A recent report by Ookla highlights the need for Internet Service Providers (ISPs) to improve home wifi as performance continues to lag behind ethernet in many advanced fixed broadband markets, with the UK being one of the countries most affected.

According to the report, the gap between ethernet and wifi performance in the UK has widened by 11.6% in the last year, with wifi now clocking in at 29.8% of ethernet speeds. Globally, the range is between 30-40%. Although ISPs in advanced fixed broadband markets are in the process of offering more advanced wifi routers and mesh networks, the report states that more needs to be done.

Adoption of newer wifi technology standards is essential for performance improvements. However, the report reveals that older generations of wifi 4 and wifi 5 remain dominant globally, while wifi 6 represents under 10% of the installation base as of February 2023. There were very few wifi 7 samples.

ISPs are the main driver behind the adoption of new wifi standards, according to another cited report. In terms of which regions are successful in rolling out wifi 6, Asia led the way with China and Hong Kong recording 42% adoption, followed by Singapore with 37%. North America showed the next highest adoption levels, with the US and Canada recording 32% and 30% respectively. European markets fared less favorably, with adoption ranging from 13% in the UK to 24% in Sweden.

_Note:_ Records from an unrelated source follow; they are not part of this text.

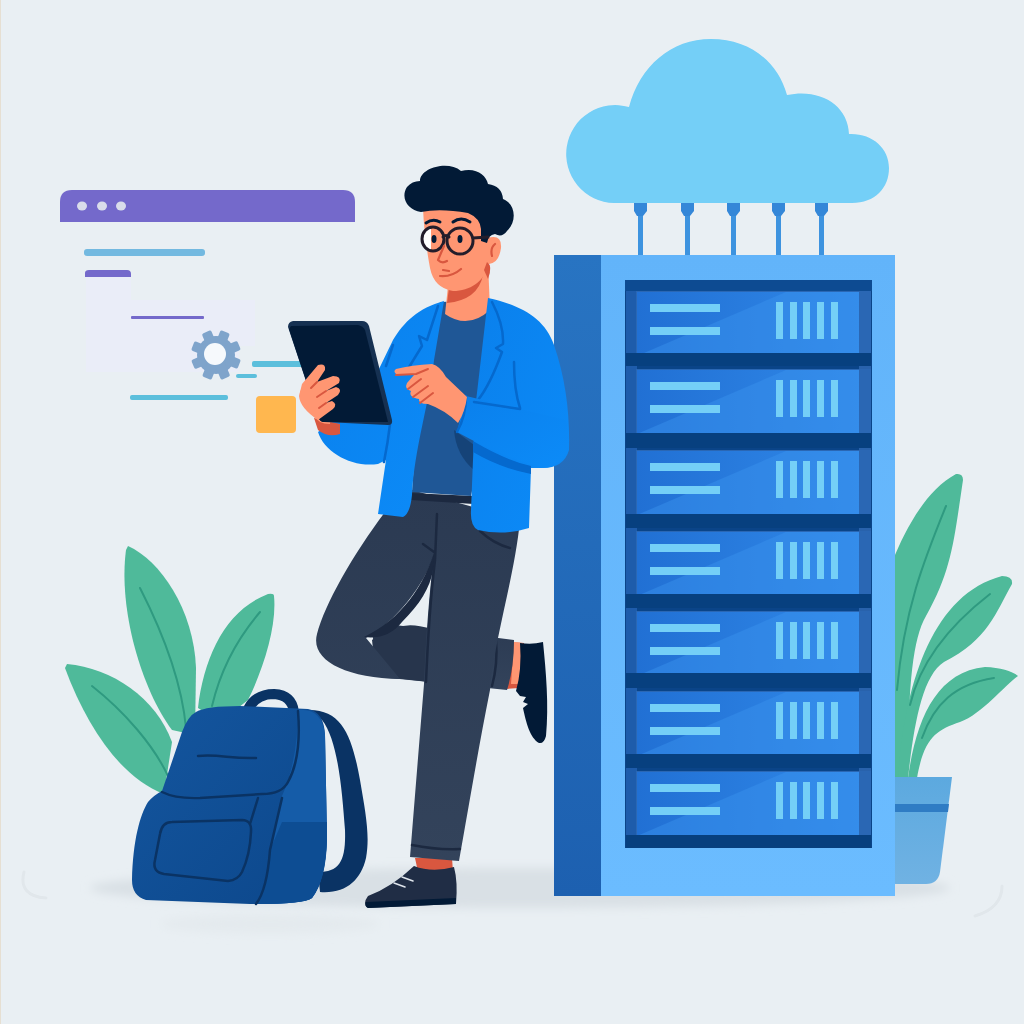
<!DOCTYPE html>
<html lang="en">
<head>
<meta charset="utf-8">
<title>Cloud server illustration</title>
<style>
:root{
  --paper:#e9eff3; --sky:#74cff7; --ink:#021a36; --jacket:#0b86f3; --jacket-dark:#0569ce;
  --shirt:#1f5796; --trouser:#2e3d55; --trouser-dark:#1c2940; --skin:#ff9672; --skin-dark:#d9573f;
  --leaf:#4fba9a; --vein:#2f9a80; --violet:#7469cb; --rack-dark:#0a4488; --rack-light:#66b8fc;
  --bag:#0d4d93; --bag-dark:#0a3364; --panel:#eaedf8; --gear:#7fa4cb; --amber:#ffb74f; --aqua:#5cbfdc;
}
html,body{margin:0;background:var(--paper);overflow:hidden}
svg{display:block;width:1024px;height:1024px}
.line{fill:none;stroke-linecap:round;stroke-linejoin:round}
.leaf{fill:var(--leaf)}
.vein{stroke:var(--vein);stroke-width:2}
.skin{fill:var(--skin)}
.ink{fill:var(--ink)}
.jacket{fill:url(#jacketTone)}
.fold{stroke:var(--jacket-dark);stroke-width:2.5}
.crease{stroke:var(--trouser-dark);stroke-width:2.5}
.seam{stroke:var(--bag-dark);stroke-width:2.5}
.finger{stroke:var(--skin-dark);stroke-width:2}
</style>
</head>
<body>
<svg viewBox="0 0 1024 1024" role="img" aria-label="Man with a tablet leaning on a server rack under a cloud">
<defs>
  <linearGradient id="jacketTone" x1="0" y1="0" x2="1" y2="1"><stop offset="0" stop-color="#0a80ec"/><stop offset="1" stop-color="#0c8bf8"/></linearGradient>
  <linearGradient id="rackSide" x1="0" y1="0" x2="0" y2="1"><stop offset="0" stop-color="#2874c2"/><stop offset="1" stop-color="#1d60b0"/></linearGradient>
  <linearGradient id="rackFront" x1="0" y1="0" x2="0" y2="1"><stop offset="0" stop-color="#62b4fa"/><stop offset="1" stop-color="#6bbcff"/></linearGradient>
  <linearGradient id="unitTone" x1="0" y1="0" x2="1" y2="0"><stop offset="0" stop-color="#2170d4"/><stop offset="1" stop-color="#3088e8"/></linearGradient>
  <linearGradient id="bagTone" x1="0" y1="0" x2="1" y2="1"><stop offset="0" stop-color="#14569f"/><stop offset="1" stop-color="#0c478b"/></linearGradient>
  <linearGradient id="trouserTone" x1="0" y1="0" x2="0" y2="1"><stop offset="0" stop-color="#2b3a52"/><stop offset="1" stop-color="#33435b"/></linearGradient>
  <linearGradient id="potTone" x1="0" y1="0" x2="0" y2="1"><stop offset="0" stop-color="#5ca9df"/><stop offset="1" stop-color="#70b2e3"/></linearGradient>
  <filter id="soften" x="-20%" y="-60%" width="140%" height="220%"><feGaussianBlur stdDeviation="5"/></filter>
  <g id="serverUnit">
    <rect width="235" height="67" fill="#2a67b4"/>
    <rect x="1" y="1" width="222" height="64" fill="url(#unitTone)"/>
    <path d="M1 65L150 1H223V65Z" fill="#3b93ee" opacity=".45"/>
    <path d="M14 13h70v8H14zM14 36h70v8H14zM140 11h7v37h-7zM154 11h7v37h-7zM167 11h7v37h-7zM181 11h7v37h-7zM195 11h7v37h-7z" fill="var(--sky)"/>
  </g>
  <g id="cable"><rect x="-2" y="12" width="5" height="43" fill="#3d93df"/><path d="M-6 0H7V8L3 13H-3L-6 8Z" fill="#3487d8"/></g>
  <rect id="gearTooth" x="-5" y="-25" width="10" height="14" rx="2"/>
</defs>

<rect id="background" width="1024" height="1024" fill="var(--paper)"/>
<rect width="1" height="1024" fill="#e6dfd2"/>

<g id="ground">
  <path d="M24 872Q18 896 46 898M1002 886Q1002 908 975 916" class="line" stroke="#e1e7eb" stroke-width="3"/>
  <ellipse cx="520" cy="888" rx="430" ry="20" fill="#d9e0e5" filter="url(#soften)"/>
  <ellipse cx="270" cy="924" rx="110" ry="10" fill="#e4eaee" filter="url(#soften)"/>
</g>

<g id="browser-window">
  <path d="M60 222V202Q60 190 72 190H343Q355 190 355 202V222Z" fill="var(--violet)"/>
  <g fill="#d9dcea"><ellipse cx="82" cy="206" rx="5" ry="4.5"/><ellipse cx="102" cy="206" rx="5" ry="4.5"/><ellipse cx="121" cy="206" rx="5" ry="4.5"/></g>
  <rect x="84" y="249" width="121" height="7" rx="3" fill="#73b9e0"/>
  <path d="M86 277H131V300H255V346H239V372H86Z" fill="var(--panel)"/>
  <path d="M85 277V273Q85 270 89 270H127Q131 270 131 274V277Z" fill="var(--violet)"/>
  <rect x="131" y="316" width="73" height="3" rx="1" fill="var(--violet)"/>
  <g transform="translate(216 355)" fill="var(--gear)">
    <circle r="19"/>
    <use href="#gearTooth" transform="rotate(22)"/><use href="#gearTooth" transform="rotate(67)"/><use href="#gearTooth" transform="rotate(112)"/><use href="#gearTooth" transform="rotate(157)"/>
    <use href="#gearTooth" transform="rotate(202)"/><use href="#gearTooth" transform="rotate(247)"/><use href="#gearTooth" transform="rotate(292)"/><use href="#gearTooth" transform="rotate(337)"/>
    <circle cx="-1" cy="-1" r="11" fill="#f6f9fc"/>
  </g>
  <g fill="var(--aqua)"><rect x="252" y="361" width="52" height="6" rx="2"/><rect x="236" y="374" width="21" height="4" rx="2"/><rect x="130" y="395" width="98" height="5" rx="2"/></g>
  <rect x="256" y="396" width="40" height="37" rx="4" fill="var(--amber)"/>
</g>

<g id="left-plant">
  <path class="leaf" d="M128 546C160 560 194 610 196 668L195 735L172 730C142 690 118 610 126 550Z"/>
  <path class="leaf" d="M274 596C277 625 264 668 248 700L220 722L198 708C204 656 226 610 268 594Q274 593 274 596Z"/>
  <path class="leaf" d="M67 664C112 668 156 698 172 742L164 794C122 778 88 730 65 668Z"/>
  <path class="line vein" d="M140 588C164 635 182 685 186 728M260 612C236 640 220 672 212 706M92 686C125 712 154 746 168 776"/>
</g>

<g id="backpack">
  <path d="M306 710C342 708 352 736 360 780C366 815 370 836 366 858C361 880 346 894 320 892L318 872C340 872 346 860 345 830C342 790 338 740 322 720Z" fill="var(--bag-dark)"/>
  <path class="line" d="M248 709Q256 694 274 694Q292 695 294 712" stroke="var(--bag-dark)" stroke-width="10"/>
  <path d="M196 712Q206 706 240 706L308 709Q324 712 325 735L327 835Q326 880 312 898Q304 904 250 904L146 900Q132 896 132 880C133 840 140 815 148 802Q154 795 162 791L182 732Q188 716 196 712Z" fill="url(#bagTone)"/>
  <path d="M298 710Q322 708 325 735L327 835Q326 880 312 898Q304 904 256 904Q266 890 270 850L282 796Q298 760 298 710Z" fill="#155ca8"/>
  <path d="M282 822H327V840Q326 880 312 898Q304 904 256 904Q266 890 270 850Z" fill="var(--bag)"/>
  <path class="line seam" d="M198 756C220 754 230 759 256 758M162 792Q176 799 200 798L262 794Q282 794 288 782C298 764 300 736 298 711M282 798L270 850Q267 890 256 904M258 798L250 824"/>
  <path class="line seam" d="M172 822L242 820Q252 820 251 832Q250 855 242 872Q238 880 228 881L164 874Q152 872 155 860L160 834Q162 822 172 822Z"/>
</g>

<g id="potted-plant">
  <path class="leaf" d="M893 560C905 530 926 490 956 474Q963 473 963 480C954 540 952 570 926 616C912 640 908 690 908 780H890Z"/>
  <path class="leaf" d="M898 778C904 690 930 595 1002 576Q1013 576 1012 584C996 612 988 640 944 662C922 676 914 725 908 778Z"/>
  <path class="leaf" d="M908 778C916 720 936 672 985 667Q1008 668 1018 676C1004 686 982 714 960 722C936 730 924 738 917 778Z"/>
  <path class="line vein" d="M946 506C924 560 904 610 897 690M990 594C950 625 920 662 910 705M994 678C955 684 934 704 922 738"/>
  <path d="M888 777H952L940 872Q938 884 926 884H888Z" fill="url(#potTone)"/>
  <path d="M888 804H949L948 812H888Z" fill="#2f7cc4"/>
</g>

<g id="cloud-link">
  <use href="#cable" x="640" y="203"/><use href="#cable" x="687" y="203"/><use href="#cable" x="733" y="203"/><use href="#cable" x="778" y="203"/><use href="#cable" x="821" y="203"/>
  <path d="M614 203A49 49 0 1 1 629 107C640 66 671 39 711 39C750 39 778 62 787 95C820 88 848 105 849 134C872 133 889 148 889 168C889 188 875 203 852 203Z" fill="var(--sky)"/>
</g>

<g id="server-rack">
  <rect x="600" y="255" width="295" height="641" fill="url(#rackFront)"/>
  <rect x="554" y="255" width="47" height="641" fill="url(#rackSide)"/>
  <rect x="625" y="280" width="247" height="568" fill="var(--rack-dark)"/>
  <rect x="626" y="281" width="11" height="566" fill="#1e5cab"/>
  <rect x="859" y="281" width="12" height="566" fill="#2862ac"/>
  <rect x="625" y="280" width="247" height="11" fill="#0d4b92"/>
  <path d="M626 353h245v13H626zM626 433h245v15H626zM626 514h245v14H626zM626 594h245v14H626zM626 673h245v15H626zM626 754h245v14H626zM626 835h245v13H626z" fill="#07407f"/>
  <g><use href="#serverUnit" x="636" y="291"/><use href="#serverUnit" x="636" y="369"/><use href="#serverUnit" x="636" y="450"/><use href="#serverUnit" x="636" y="531"/><use href="#serverUnit" x="636" y="611"/><use href="#serverUnit" x="636" y="691"/><use href="#serverUnit" x="636" y="771"/></g>
  <path d="M626 353h245v13H626zM626 433h245v15H626zM626 514h245v14H626zM626 594h245v14H626zM626 673h245v15H626zM626 754h245v14H626zM626 835h245v13H626z" fill="#07407f"/>
</g>

<g id="man">
  <g id="raised-leg">
    <path d="M510 642L524 643L519 688L506 689Z" fill="var(--skin-dark)"/>
    <path class="skin" d="M514 642L523 643L520 684L511 684Z"/>
    <path class="ink" d="M520 643Q532 645 543 642C546 672 549 705 546 736Q544 744 539 743C530 738 526 722 523 708L528 704L523 702L526 697L520 696L516 691Q522 670 520 643Z"/>
    <path d="M370 622L428 629L514 640Q514 668 507 690L380 677Z" fill="url(#trouserTone)"/>
    <path d="M372 640Q400 618 430 629V682L376 676Z" fill="#27354c"/>
    <path class="line crease" d="M496 640Q498 664 492 686"/>
  </g>
  <g id="standing-leg">
    <path d="M415 858H452L453 872H418Z" fill="var(--skin-dark)"/>
    <path d="M414 866Q432 873 454 867Q458 882 456 904L368 908Q362 904 368 896Q392 887 414 866Z" fill="#202d45"/>
    <path d="M366 902L456 898V904L368 908Q364 906 366 902Z" fill="var(--ink)"/>
    <path class="line" d="M394 883L405 887M402 877L413 881" stroke="#dfe5ec" stroke-width="1.5"/>
    <path d="M412 490L520 520C515 575 494 640 490 690C478 750 470 800 459 861L410 857L424 684Q427 610 434 555C424 585 396 622 366 638L400 679C345 678 310 660 317 634C325 604 352 556 385 512Z" fill="url(#trouserTone)"/>
    <path d="M436 546C425 586 400 620 364 637Q388 640 402 622C420 604 430 588 433 570Z" fill="var(--trouser-dark)"/>
    <path class="line crease" d="M437 514L435 560Q429 610 426 682M423 544L434 552M412 845Q436 850 460 849M480 531Q494 544 510 548"/>
    <path d="M410 493L474 496V504L410 500Z" fill="var(--trouser-dark)"/>
  </g>
  <g id="torso">
    <path d="M440 302L494 300L490 400L471 496L412 492L418 400Z" fill="var(--shirt)"/>
    <path d="M454 430L474 445V470Q456 455 454 430Z" fill="#154378"/>
    <path class="skin" d="M448 286L488 262L490 310Q468 330 445 314Z"/>
    <path d="M449 288Q470 288 483 275Q478 300 447 303Z" fill="var(--skin-dark)"/>
    <path class="jacket" d="M444 301C418 308 404 322 393 340L364 400L318 432C324 452 352 468 378 464L386 460L378 514L403 517Q410 514 412 495C414 450 430 400 434 360Z"/>
    <path class="jacket" d="M488 298C520 305 545 318 554 345C566 380 570 415 569 450Q564 468 542 468L531 468L529 528Q504 536 478 530Q470 526 471 510L475 410Z"/>
    <path d="M473 441Q505 460 531 466V474Q500 468 473 452Z" fill="var(--jacket-dark)"/>
    <path class="line fold" d="M438 306L427 340L419 336L422 346L406 372M492 302Q504 325 503 344L496 348L502 352Q490 385 478 400M514 362Q514 390 520 408M384 462Q388 442 390 424M393 345L386 366"/>
    <path class="jacket" d="M466 396L520 409L566 420C574 452 562 468 542 468Q500 456 457 432Z"/>
    <path class="line fold" d="M466 396Q466 416 457 432M474 402L520 409"/>
  </g>
  <g id="tablet">
    <path d="M314 418L340 424V434Q328 438 318 430Z" fill="var(--skin-dark)"/>
    <path class="skin" d="M300 392Q306 376 318 366L332 400L330 424Q318 424 312 414Q298 402 300 392Z"/>
    <path d="M293 321L362 321Q367 321 369 326L392 420Q393 425 388 425L324 422Q320 422 318 417L288 327Q288 322 293 321Z" fill="#163152"/>
    <path class="ink" d="M291 326L358 325Q363 326 365 330L388 422L324 422Q320 422 318 417L289 329Z"/>
    <path class="skin" d="M302 384L318 365Q326 363 325 370L317 382L333 376Q342 376 339 383L326 391L336 387Q343 389 338 395L326 403L332 401Q338 404 333 409L318 420Q300 408 299 396Z"/>
    <path class="line finger" d="M317 382L311 388M326 391L317 397M326 403L319 408"/>
  </g>
  <g id="pointing-hand">
    <path class="skin" d="M396 369Q412 365 432 364Q440 366 446 377L467 397Q465 412 458 423Q445 410 428 404Q418 404 419 399Q408 397 411 391Q404 389 407 383L414 375L398 375Q392 372 396 369Z"/>
    <path class="line finger" d="M396 375L416 374L428 369M408 389L421 379M413 397L428 386M420 403L433 393"/>
  </g>
  <g id="head">
    <path class="skin" d="M423 208L486 208L488 238Q502 234 501 248Q499 263 489 264C484 282 470 291 453 291Q434 288 430 268Q424 235 423 208Z"/>
    <path d="M487 262Q493 266 488 279L484 270Z" fill="var(--skin-dark)"/>
    <path class="ink" d="M421 212C408 210 400 198 407 187Q412 181 420 181C420 168 448 160 461 171C476 167 486 175 488 184Q502 186 503 199C516 204 517 222 507 231Q502 238 495 234Q488 235 487 243L481 241V229Q480 218 468 213Q440 208 421 212Z"/>
    <path class="line" d="M426 223Q433 218 440 222M453 222Q461 216 470 222" stroke="var(--ink)" stroke-width="3"/>
    <path d="M422 238Q422 228 431 227V251Q422 250 422 238Z" fill="#fff"/>
    <g class="ink"><ellipse cx="434" cy="239" rx="2.5" ry="4"/><ellipse cx="460" cy="239" rx="2.5" ry="4"/></g>
    <g class="line" stroke="#231d2b" stroke-width="3"><ellipse cx="433" cy="239" rx="11" ry="12"/><ellipse cx="460" cy="241" rx="13" ry="13"/><path d="M443 237Q446 234 449 237M473 238L488 237"/></g>
    <path class="line" d="M444 246L438 260Q442 264 447 261M440 276Q452 277 461 269M443 270L449 271M495 244Q490 248 492 256" stroke="var(--skin-dark)" stroke-width="2.2"/>
  </g>
</g>
</svg>
</body>
</html>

The Ookla report underlines the significance of 6 GHz spectrum allocation for capitalizing on the newer generations, stating: “To capture the full performance benefits of Wi-Fi 6E and Wi-Fi 7, countries must allocate 6 GHz spectrum for unlicensed use, therefore allowing Wi-Fi devices to access this higher frequency, higher capacity spectrum, and utilize wider channels.”

The high prices of wifi 7 routers, such as TP-link’s flagship model Archer BE900 retailing at $699.99, are identified as a barrier to entry. Moreover, even the latest high-end phones like the Samsung Galaxy S23 and the Apple iPhone 14 do not yet support wifi 7. As a result, the report suggests that ISPs should prioritize the rollout of Wi-Fi 6/6E among their customer bases rather than leapfrogging to Wi-Fi 7.

In conclusion, the report emphasizes that ISPs need to do more to enhance the customer experience concerning home wifi, primarily through a combination of increased wifi 6 routers and mesh networking products. It is noteworthy that average users, outside of performance-hungry gamers, are not benefiting from the speeds available through their fiber contracts, especially in the UK.